Imagine being handed a dollar every time your kid asked the question “why?”.
We’d all be insanely wealthy, except for whoever was responsible for forking over the dollar bills.
Kids are naturally curious because honestly, they know close-to-nothing about the world.
Curiosity is the reason for their constant requests for why the things are the way they are, why people do the things they do, and why they’re forced to go along for the ride.
But it turns out, there’s a deeper reason for the constant question, and more often than not the “why” doesn’t mean “why.”
Kids don’t have a better way to ask.
Physician and author Alan Greene explains in his post “Why Children ask ‘Why'”…
When children begin to learn real words, the words usually don’t correspond exactly to the way adults use them. Often a specific word is used to indicate an entire category or visa versa.
“Dog” might mean any animal, while “meow” might mean “cat” — but only one cat.
These early discrepancies are cute and obvious — and should be caught on videotape if at all possible.
But by the time children are able to speak in sentences, it sounds deceptively like they mean the same thing we do.
This happens at about the same time their curiosity, imagination, and creativity skyrocket.
They begin to ask, “Why?” “Why?!?!” “WHY, Mommy, WHYYYYY?”
In other words, when your kid has a question, sees something interesting, or wants to know more about the world, he or she doesn’t have the vocabulary to ask incredibly specific questions. The best they can come up with is “why?”
Long story short – your kid wants to talk about the topic to try to make sense of the world.
Here’s Dr. Greene’s suggestion on handling the constant W question.

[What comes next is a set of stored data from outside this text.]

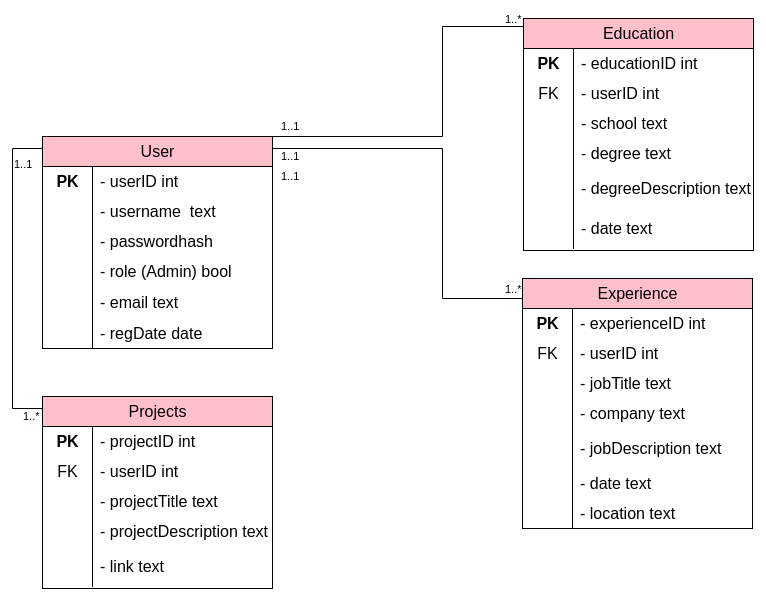
<!DOCTYPE html>
<html lang="en">
<head>
<meta charset="utf-8">
<title>Entity relationship diagram</title>
<style>
:root { --ink: #000; --paper: #fff; --header: #ffc0cb; }
* { box-sizing: border-box; margin: 0; padding: 0; }
html, body { width: 766px; height: 601px; overflow: hidden; background: var(--paper); }
.diagram { position: relative; width: 766px; height: 601px; color: var(--ink); font: 16px/18px "Liberation Sans", Arial, sans-serif; }
.connectors { position: absolute; inset: 0; fill: none; stroke: var(--ink); }
.entity { position: absolute; width: 231px; border: 1px solid var(--ink); background: var(--paper); }
.entity h2 { display: flex; align-items: center; justify-content: center; height: 30px; font-size: 16px; font-weight: 400; background: var(--header); border-bottom: 1px solid var(--ink); }
.user { left: 42px; top: 136px; height: 213px; }
.projects { left: 42px; top: 396px; height: 193px; }
.education { left: 523px; top: 18px; height: 233px; }
.experience { left: 522px; top: 278px; height: 251px; }
.field { display: grid; grid-template-columns: 50px 1fr; height: 30px; white-space: pre; }
.field.medium { height: 32px; }
.field.tall { height: 40px; }
.key, .column { display: flex; align-items: center; }
.key { justify-content: center; border-right: 1px solid var(--ink); }
.primary { font-weight: 700; }
.column { padding-left: 7px; }
.cardinality { position: absolute; font-size: 11px; line-height: 12px; white-space: nowrap; }
</style>
</head>
<body>
<main class="diagram">
  <svg class="connectors" width="766" height="601" viewBox="0 0 766 601" aria-hidden="true">
    <path d="M272 136.5H442.5V26.5H523"/>
    <path d="M272 148.5H442.5V298.5H522"/>
    <path d="M42 148.5H12.5V408.5H42"/>
  </svg>

  <section class="entity user">
    <h2>User</h2>
    <div class="field"><span class="key primary">PK</span><span class="column">- userID int</span></div>
    <div class="field"><span class="key"></span><span class="column">- username  text</span></div>
    <div class="field"><span class="key"></span><span class="column">- passwordhash</span></div>
    <div class="field"><span class="key"></span><span class="column">- role (Admin) bool</span></div>
    <div class="field medium"><span class="key"></span><span class="column">- email text</span></div>
    <div class="field"><span class="key"></span><span class="column">- regDate date</span></div>
  </section>

  <section class="entity projects">
    <h2>Projects</h2>
    <div class="field"><span class="key primary">PK</span><span class="column">- projectID int</span></div>
    <div class="field"><span class="key">FK</span><span class="column">- userID int</span></div>
    <div class="field"><span class="key"></span><span class="column">- projectTitle text</span></div>
    <div class="field"><span class="key"></span><span class="column">- projectDescription text</span></div>
    <div class="field tall"><span class="key"></span><span class="column">- link text</span></div>
  </section>

  <section class="entity education">
    <h2>Education</h2>
    <div class="field"><span class="key primary">PK</span><span class="column">- educationID int</span></div>
    <div class="field"><span class="key">FK</span><span class="column">- userID int</span></div>
    <div class="field"><span class="key"></span><span class="column">- school text</span></div>
    <div class="field"><span class="key"></span><span class="column">- degree text</span></div>
    <div class="field tall"><span class="key"></span><span class="column">- degreeDescription text</span></div>
    <div class="field tall"><span class="key"></span><span class="column">- date text</span></div>
  </section>

  <section class="entity experience">
    <h2>Experience</h2>
    <div class="field"><span class="key primary">PK</span><span class="column">- experienceID int</span></div>
    <div class="field"><span class="key">FK</span><span class="column">- userID int</span></div>
    <div class="field"><span class="key"></span><span class="column">- jobTitle text</span></div>
    <div class="field"><span class="key"></span><span class="column">- company text</span></div>
    <div class="field tall"><span class="key"></span><span class="column">- jobDescription text</span></div>
    <div class="field"><span class="key"></span><span class="column">- date text</span></div>
    <div class="field"><span class="key"></span><span class="column">- location text</span></div>
  </section>

  <span class="cardinality" style="left:281px;top:120px">1..1</span>
  <span class="cardinality" style="left:281px;top:150px">1..1</span>
  <span class="cardinality" style="left:281px;top:170px">1..1</span>
  <span class="cardinality" style="left:14px;top:158px">1..1</span>
  <span class="cardinality" style="left:505px;top:13px">1..*</span>
  <span class="cardinality" style="left:505px;top:283px">1..*</span>
  <span class="cardinality" style="left:23px;top:410px">1..*</span>
</main>
</body>
</html>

I’ve found that, when I try to answer children at this stage of development with the reason for something, they are left cold.
After conversing with thousands of children, I’ve decided that what they really mean is, “That’s interesting to me. Let’s talk about that together. Tell me more, please?”

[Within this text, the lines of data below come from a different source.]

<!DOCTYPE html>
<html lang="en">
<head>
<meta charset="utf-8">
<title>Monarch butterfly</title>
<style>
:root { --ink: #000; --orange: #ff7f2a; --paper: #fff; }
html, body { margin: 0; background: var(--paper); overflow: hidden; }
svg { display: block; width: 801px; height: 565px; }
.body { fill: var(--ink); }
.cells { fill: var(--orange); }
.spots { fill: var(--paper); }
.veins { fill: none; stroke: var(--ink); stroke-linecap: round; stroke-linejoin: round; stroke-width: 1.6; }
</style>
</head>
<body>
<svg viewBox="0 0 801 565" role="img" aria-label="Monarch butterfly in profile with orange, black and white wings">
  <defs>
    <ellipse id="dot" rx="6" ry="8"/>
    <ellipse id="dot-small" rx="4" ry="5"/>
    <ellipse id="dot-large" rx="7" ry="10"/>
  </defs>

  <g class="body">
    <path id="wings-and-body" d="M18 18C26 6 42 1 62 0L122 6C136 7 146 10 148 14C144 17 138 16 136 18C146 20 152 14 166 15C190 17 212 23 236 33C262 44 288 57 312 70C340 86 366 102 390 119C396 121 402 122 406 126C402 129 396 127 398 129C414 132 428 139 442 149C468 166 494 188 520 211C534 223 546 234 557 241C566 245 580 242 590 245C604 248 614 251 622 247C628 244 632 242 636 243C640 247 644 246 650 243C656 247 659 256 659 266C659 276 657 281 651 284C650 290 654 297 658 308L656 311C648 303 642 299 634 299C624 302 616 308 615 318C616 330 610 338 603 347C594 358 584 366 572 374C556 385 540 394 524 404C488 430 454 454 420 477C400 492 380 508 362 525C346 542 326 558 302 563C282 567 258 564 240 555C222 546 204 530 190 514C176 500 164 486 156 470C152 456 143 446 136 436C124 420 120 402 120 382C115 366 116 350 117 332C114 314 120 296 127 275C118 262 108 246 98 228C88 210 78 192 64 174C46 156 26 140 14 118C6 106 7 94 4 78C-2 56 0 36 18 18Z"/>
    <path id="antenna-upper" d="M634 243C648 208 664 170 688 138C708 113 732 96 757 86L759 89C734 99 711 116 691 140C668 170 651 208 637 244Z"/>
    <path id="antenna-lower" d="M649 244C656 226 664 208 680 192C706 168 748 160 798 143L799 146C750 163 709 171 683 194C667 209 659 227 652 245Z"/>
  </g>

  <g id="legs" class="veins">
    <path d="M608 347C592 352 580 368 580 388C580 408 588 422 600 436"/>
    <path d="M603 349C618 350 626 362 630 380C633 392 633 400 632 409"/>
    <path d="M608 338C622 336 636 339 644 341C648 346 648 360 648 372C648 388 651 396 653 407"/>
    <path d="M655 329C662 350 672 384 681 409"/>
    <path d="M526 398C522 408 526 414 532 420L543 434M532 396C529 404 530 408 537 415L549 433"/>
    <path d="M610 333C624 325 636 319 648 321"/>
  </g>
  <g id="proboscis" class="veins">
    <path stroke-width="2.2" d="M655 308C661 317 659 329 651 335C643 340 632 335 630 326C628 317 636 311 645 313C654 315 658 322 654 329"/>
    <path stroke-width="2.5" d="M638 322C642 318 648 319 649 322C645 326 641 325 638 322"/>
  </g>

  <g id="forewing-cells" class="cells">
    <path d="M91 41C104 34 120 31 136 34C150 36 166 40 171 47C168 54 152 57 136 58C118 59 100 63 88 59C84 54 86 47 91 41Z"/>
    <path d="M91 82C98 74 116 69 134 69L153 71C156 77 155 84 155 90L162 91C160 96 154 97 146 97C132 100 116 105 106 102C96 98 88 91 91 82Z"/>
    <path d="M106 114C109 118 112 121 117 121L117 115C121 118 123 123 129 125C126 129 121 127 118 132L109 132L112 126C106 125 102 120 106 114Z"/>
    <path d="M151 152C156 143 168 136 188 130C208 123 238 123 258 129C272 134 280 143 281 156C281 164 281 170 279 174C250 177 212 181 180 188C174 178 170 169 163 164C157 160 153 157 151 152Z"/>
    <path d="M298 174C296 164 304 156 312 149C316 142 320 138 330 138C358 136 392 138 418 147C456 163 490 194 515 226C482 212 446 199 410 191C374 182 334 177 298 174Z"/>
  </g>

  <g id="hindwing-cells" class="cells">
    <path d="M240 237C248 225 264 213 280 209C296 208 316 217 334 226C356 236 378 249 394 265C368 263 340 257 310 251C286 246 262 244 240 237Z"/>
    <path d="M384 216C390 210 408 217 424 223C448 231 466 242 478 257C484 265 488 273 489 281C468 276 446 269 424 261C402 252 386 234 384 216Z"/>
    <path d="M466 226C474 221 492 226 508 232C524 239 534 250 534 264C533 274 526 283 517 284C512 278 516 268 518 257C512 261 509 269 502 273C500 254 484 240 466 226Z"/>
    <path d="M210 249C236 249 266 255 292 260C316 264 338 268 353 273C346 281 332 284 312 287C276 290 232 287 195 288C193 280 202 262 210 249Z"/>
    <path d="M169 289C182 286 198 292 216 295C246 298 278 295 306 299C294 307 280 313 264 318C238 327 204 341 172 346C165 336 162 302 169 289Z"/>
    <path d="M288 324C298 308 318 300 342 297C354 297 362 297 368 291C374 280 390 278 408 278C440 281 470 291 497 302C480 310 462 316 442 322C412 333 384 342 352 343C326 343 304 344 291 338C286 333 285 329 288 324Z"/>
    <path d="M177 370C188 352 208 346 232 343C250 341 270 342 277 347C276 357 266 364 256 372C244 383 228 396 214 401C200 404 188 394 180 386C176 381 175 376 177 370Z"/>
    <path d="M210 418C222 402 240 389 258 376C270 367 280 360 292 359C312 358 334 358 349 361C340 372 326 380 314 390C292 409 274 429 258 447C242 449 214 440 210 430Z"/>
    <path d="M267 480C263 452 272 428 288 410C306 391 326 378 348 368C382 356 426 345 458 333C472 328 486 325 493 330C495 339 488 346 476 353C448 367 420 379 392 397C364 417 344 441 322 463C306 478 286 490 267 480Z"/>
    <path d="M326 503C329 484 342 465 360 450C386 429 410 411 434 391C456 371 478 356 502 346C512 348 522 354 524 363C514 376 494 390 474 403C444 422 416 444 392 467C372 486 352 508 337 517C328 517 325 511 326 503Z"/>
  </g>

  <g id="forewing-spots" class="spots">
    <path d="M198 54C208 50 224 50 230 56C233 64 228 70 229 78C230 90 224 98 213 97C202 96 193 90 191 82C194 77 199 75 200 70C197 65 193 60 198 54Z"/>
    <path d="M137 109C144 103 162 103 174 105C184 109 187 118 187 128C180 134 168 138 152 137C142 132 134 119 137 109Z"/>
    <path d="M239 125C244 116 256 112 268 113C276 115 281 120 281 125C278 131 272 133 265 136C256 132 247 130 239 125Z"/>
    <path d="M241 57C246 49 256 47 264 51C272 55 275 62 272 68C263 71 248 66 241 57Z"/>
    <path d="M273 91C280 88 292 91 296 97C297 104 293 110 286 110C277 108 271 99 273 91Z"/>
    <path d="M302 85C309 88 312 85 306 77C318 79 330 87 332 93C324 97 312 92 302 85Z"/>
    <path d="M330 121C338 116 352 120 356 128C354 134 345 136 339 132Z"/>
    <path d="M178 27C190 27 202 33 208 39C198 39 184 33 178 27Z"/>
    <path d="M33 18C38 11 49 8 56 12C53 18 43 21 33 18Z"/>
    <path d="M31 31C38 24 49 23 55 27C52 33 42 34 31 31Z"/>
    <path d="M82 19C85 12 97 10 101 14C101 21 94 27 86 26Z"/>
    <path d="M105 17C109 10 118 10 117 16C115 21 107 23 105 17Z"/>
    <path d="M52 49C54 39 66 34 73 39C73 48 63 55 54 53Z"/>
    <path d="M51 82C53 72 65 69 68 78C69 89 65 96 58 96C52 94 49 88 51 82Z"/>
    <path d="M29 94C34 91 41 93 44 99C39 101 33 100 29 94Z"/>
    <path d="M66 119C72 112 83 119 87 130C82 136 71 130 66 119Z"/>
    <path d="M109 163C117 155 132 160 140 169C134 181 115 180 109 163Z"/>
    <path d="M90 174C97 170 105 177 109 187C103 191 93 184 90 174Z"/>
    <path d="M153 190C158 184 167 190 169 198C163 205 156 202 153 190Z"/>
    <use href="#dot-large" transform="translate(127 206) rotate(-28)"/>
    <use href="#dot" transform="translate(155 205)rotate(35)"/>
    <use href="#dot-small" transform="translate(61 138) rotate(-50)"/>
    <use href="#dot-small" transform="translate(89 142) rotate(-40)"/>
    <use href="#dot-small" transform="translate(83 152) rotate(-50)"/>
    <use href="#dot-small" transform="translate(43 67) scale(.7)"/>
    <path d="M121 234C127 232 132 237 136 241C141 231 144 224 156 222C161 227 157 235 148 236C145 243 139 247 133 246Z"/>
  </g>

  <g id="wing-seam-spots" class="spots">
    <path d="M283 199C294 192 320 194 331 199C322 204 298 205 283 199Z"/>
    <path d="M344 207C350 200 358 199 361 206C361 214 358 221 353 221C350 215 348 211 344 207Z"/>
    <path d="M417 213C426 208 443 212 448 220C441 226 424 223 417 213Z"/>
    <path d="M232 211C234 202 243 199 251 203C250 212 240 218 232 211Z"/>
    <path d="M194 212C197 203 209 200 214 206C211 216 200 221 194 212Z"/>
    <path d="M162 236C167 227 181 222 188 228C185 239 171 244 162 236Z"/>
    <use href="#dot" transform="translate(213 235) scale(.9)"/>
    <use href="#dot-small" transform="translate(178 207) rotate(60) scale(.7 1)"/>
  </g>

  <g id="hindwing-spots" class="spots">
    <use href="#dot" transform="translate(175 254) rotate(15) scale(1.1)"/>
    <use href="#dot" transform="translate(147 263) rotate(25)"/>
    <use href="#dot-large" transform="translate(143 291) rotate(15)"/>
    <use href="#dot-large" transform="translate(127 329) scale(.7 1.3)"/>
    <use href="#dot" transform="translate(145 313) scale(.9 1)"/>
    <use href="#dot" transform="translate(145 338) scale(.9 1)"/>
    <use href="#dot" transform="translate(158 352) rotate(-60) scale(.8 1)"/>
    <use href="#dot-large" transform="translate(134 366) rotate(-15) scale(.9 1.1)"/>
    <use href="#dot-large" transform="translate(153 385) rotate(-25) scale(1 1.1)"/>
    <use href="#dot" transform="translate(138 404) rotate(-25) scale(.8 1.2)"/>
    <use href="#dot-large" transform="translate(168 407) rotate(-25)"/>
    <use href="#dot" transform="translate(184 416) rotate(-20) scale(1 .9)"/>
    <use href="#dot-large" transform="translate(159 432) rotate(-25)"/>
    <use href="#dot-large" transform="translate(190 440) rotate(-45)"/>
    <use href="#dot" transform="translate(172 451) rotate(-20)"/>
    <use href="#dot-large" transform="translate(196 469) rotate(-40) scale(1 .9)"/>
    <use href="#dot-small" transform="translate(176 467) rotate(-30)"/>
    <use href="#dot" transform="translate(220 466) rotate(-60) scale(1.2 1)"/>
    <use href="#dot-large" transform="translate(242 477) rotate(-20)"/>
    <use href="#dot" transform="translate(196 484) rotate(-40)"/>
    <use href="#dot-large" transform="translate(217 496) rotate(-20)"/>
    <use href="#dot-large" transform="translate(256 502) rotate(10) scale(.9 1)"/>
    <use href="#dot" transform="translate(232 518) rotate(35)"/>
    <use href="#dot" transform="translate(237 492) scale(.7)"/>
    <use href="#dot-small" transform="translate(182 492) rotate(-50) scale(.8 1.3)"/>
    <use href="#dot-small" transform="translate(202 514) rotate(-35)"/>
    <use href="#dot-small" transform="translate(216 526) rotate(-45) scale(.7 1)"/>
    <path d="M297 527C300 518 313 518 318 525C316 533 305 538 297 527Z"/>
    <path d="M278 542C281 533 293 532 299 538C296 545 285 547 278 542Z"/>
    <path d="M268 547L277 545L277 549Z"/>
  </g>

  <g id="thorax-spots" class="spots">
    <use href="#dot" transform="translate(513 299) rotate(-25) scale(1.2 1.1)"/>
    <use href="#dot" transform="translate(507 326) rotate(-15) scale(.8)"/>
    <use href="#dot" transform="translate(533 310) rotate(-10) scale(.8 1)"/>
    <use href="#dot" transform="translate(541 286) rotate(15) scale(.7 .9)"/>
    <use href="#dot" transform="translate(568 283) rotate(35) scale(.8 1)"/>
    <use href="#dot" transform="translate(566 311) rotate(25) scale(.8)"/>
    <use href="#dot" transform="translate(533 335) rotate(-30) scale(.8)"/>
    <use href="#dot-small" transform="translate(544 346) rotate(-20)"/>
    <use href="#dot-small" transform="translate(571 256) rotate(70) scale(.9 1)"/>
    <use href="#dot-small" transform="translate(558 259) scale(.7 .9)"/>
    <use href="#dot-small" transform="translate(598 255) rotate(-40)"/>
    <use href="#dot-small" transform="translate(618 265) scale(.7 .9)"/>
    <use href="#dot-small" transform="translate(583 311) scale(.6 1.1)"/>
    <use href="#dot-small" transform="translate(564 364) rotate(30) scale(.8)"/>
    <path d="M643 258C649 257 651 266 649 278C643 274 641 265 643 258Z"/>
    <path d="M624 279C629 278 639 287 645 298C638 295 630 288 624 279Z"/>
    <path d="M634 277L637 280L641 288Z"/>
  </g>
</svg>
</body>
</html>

When I’ve connected with children and begun to spin a tale to answer this question, they’ve sat enthralled. There was no need to mention because, or therefore, or cause, or effect.
They don’t need to know why, all they need is animated attention and me saying whatever came to mind about that subject.

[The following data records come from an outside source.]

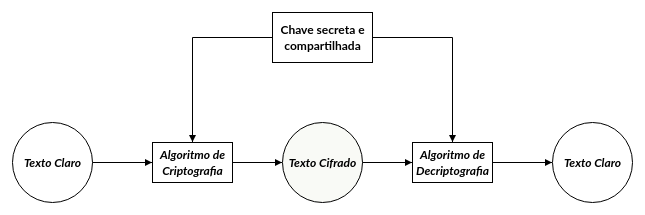
<!DOCTYPE html>
<html lang="pt-BR">
<head>
<meta charset="utf-8">
<title>Criptografia simétrica</title>
<style>
  :root {
    --paper: #ffffff;
    --ink: #000000;
    --cipher: #f9faf6;
  }
  * { box-sizing: border-box; }
  html, body { margin: 0; overflow: hidden; background: var(--paper); }
  .diagram {
    position: relative;
    width: 645px;
    height: 215px;
    overflow: hidden;
    background: var(--paper);
    color: var(--ink);
    font: 700 12px/16px Lato, "Open Sans", sans-serif;
  }
  .connectors { position: absolute; inset: 0; }
  .connectors .wire { fill: none; stroke: var(--ink); stroke-width: 1; }
  .node {
    position: absolute;
    display: flex;
    align-items: center;
    justify-content: center;
    border: 1px solid var(--ink);
    background: var(--paper);
    text-align: center;
    white-space: nowrap;
  }
  .text, .step { font-style: italic; }
  .text { top: 122px; width: 81px; height: 81px; border-radius: 50%; }
  .step { top: 142px; width: 81px; height: 41px; }
  .key { left: 272px; top: 12px; width: 101px; height: 51px; }
  .plain-in { left: 12px; }
  .encrypt { left: 152px; }
  .cipher { left: 282px; background: var(--cipher); }
  .decrypt { left: 412px; }
  .plain-out { left: 552px; }
</style>
</head>
<body>
<main class="diagram">
  <svg class="connectors" width="645" height="215" viewBox="0 0 645 215" aria-hidden="true">
    <defs>
      <marker id="arrow" markerUnits="userSpaceOnUse" markerWidth="8" markerHeight="8" refX="7" refY="4" orient="auto">
        <polygon points="0,0.5 7,4 0,7.5"/>
      </marker>
    </defs>
    <g class="wire" marker-end="url(#arrow)">
      <path d="M272 37.5H192.5V142" marker-end="url(#arrow)"/>
      <path d="M373 37.5H452.5V142" marker-end="url(#arrow)"/>
      <path d="M92 162.5H152" marker-end="url(#arrow)"/>
      <path d="M232 162.5H282" marker-end="url(#arrow)"/>
      <path d="M362 162.5H412" marker-end="url(#arrow)"/>
      <path d="M492 162.5H552" marker-end="url(#arrow)"/>
    </g>
  </svg>
  <div class="node key">Chave secreta e<br>compartilhada</div>
  <div class="node text plain-in">Texto Claro</div>
  <div class="node step encrypt">Algoritmo de<br>Criptografia</div>
  <div class="node text cipher">Texto Cifrado</div>
  <div class="node step decrypt">Algoritmo de<br>Decriptografia</div>
  <div class="node text plain-out">Texto Claro</div>
</main>
</body>
</html>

After a brief interchange, we were both happy.
Give this a shot the next time you’re bombarded with a barrage of “whys” all day.
Another idea, one I use from time to time, is to ask my kids, “well, why do YOU think?” and let them talk until they no longer care to talk about the subject.
Even if they’re COMPLETELY WRONG, I’ll say “good thinking.”
I’ve found this approach also works with adults.
[via Dr. Greene]